**WORK ITEM**
Note the line where "126C229 124 212" appears in the data below; write it out exactly, along with every line that comes after it to the end.

**DATA TO EXAMINE**
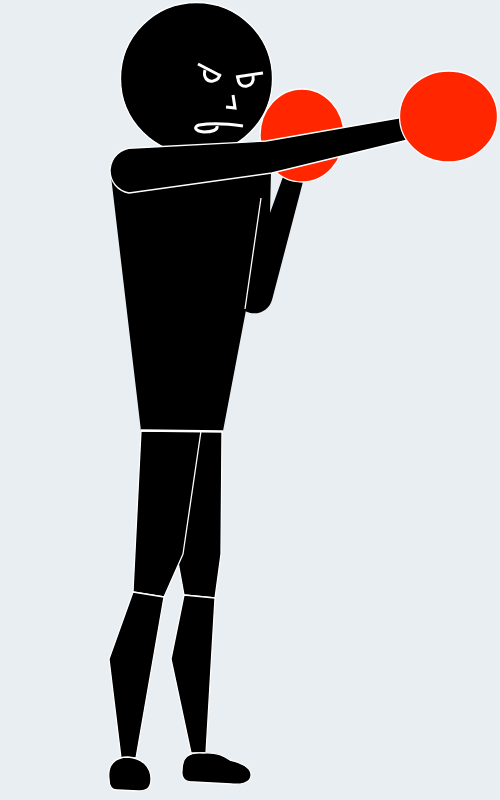
<!DOCTYPE html>
<html lang="en">
<head>
<meta charset="utf-8">
<title>Boxer</title>
<style>
:root { --backdrop: #e8eef2; --ink: #000; --line: #fff; --glove: #ff2600; }
html, body { margin: 0; background: var(--backdrop); overflow: hidden; }
svg { display: block; width: 500px; height: 800px; }
.body { fill: var(--ink); }
.outlined { stroke: var(--line); stroke-width: 1.3; stroke-linejoin: round; }
.glove { fill: var(--glove); stroke: var(--line); stroke-width: 1.3; }
.seam { fill: none; stroke: var(--line); stroke-width: 1.3; }
.waist { stroke-width: 2.4; }
.face { fill: none; stroke: var(--line); stroke-width: 3; }
</style>
</head>
<body>
<svg viewBox="0 0 500 800" role="img" aria-label="Angry boxer in profile throwing a punch with red gloves">
  <g id="legs" class="body outlined">
    <path id="back-thigh" d="M200 431H222L221 554L215 598L184 595L178 562Z"/>
    <path id="back-shin" d="M184 595L215 598L206 753H191L171 659Z"/>
    <path id="back-foot" d="M182 771C182 757 188 752 203 753C218 752 224 756 230 760C242 763 252 768 251 776C250 783 241 785 231 784L193 782C185 782 181 778 182 771Z"/>
    <path id="front-thigh" d="M141 431H201L183 554L164 597L133 592Z"/>
    <path id="front-shin" d="M133 592L164 597L136 758H121L109 659Z"/>
    <path id="front-foot" d="M109 779C107 765 115 757 128 757C142 758 151 767 151 779C151 788 147 791 138 791L117 790C111 790 109 786 109 779Z"/>
  </g>
  <circle id="head" class="body outlined" cx="196.500" cy="78.500" r="76"/>
  <path id="guard-arm" class="body" d="M270 213L284 174H305L272 300C269 311 256 317 245 311L261 198Z"/>
  <ellipse id="guard-glove" class="glove" cx="302" cy="135.500" rx="42" ry="46.500"/>
  <path id="torso" class="body" d="M111 176L130 150L268 143L271 172L270 213L246 310L223 431H141Z"/>
  <path id="torso-seam" class="seam" d="M261 198L245 309"/>
  <path id="waistline" class="seam waist" d="M141 430.500L223 431.500"/>
  <path id="punch-arm" class="body outlined" d="M133 148L266 141L404 117L408 140L272 173L129 193C118 191 110 182 110 170C111 157 121 148 133 148Z"/>
  <ellipse id="punch-glove" class="glove" cx="448.500" cy="116.500" rx="49" ry="45.500"/>
  <g id="face" class="face">
    <path d="M198 64L221 76M236 77L263 73"/>
    <path d="M205 70C203 77 207 82 213 81C218 80 220 77 219 74M238 78C238 84 242 87 247 86C252 85 254 81 253 76"/>
    <path d="M233 95L235 108L226 107"/>
    <path d="M243 126C229 124 212 123 199 125C193 127 195 131 204 132C212 132 218 130 217 126"/>
  </g>
</svg>
</body>
</html>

**TASK RESPONSE**
    <path d="M243 126C229 124 212 123 199 125C193 127 195 131 204 132C212 132 218 130 217 126"/>
  </g>
</svg>
</body>
</html>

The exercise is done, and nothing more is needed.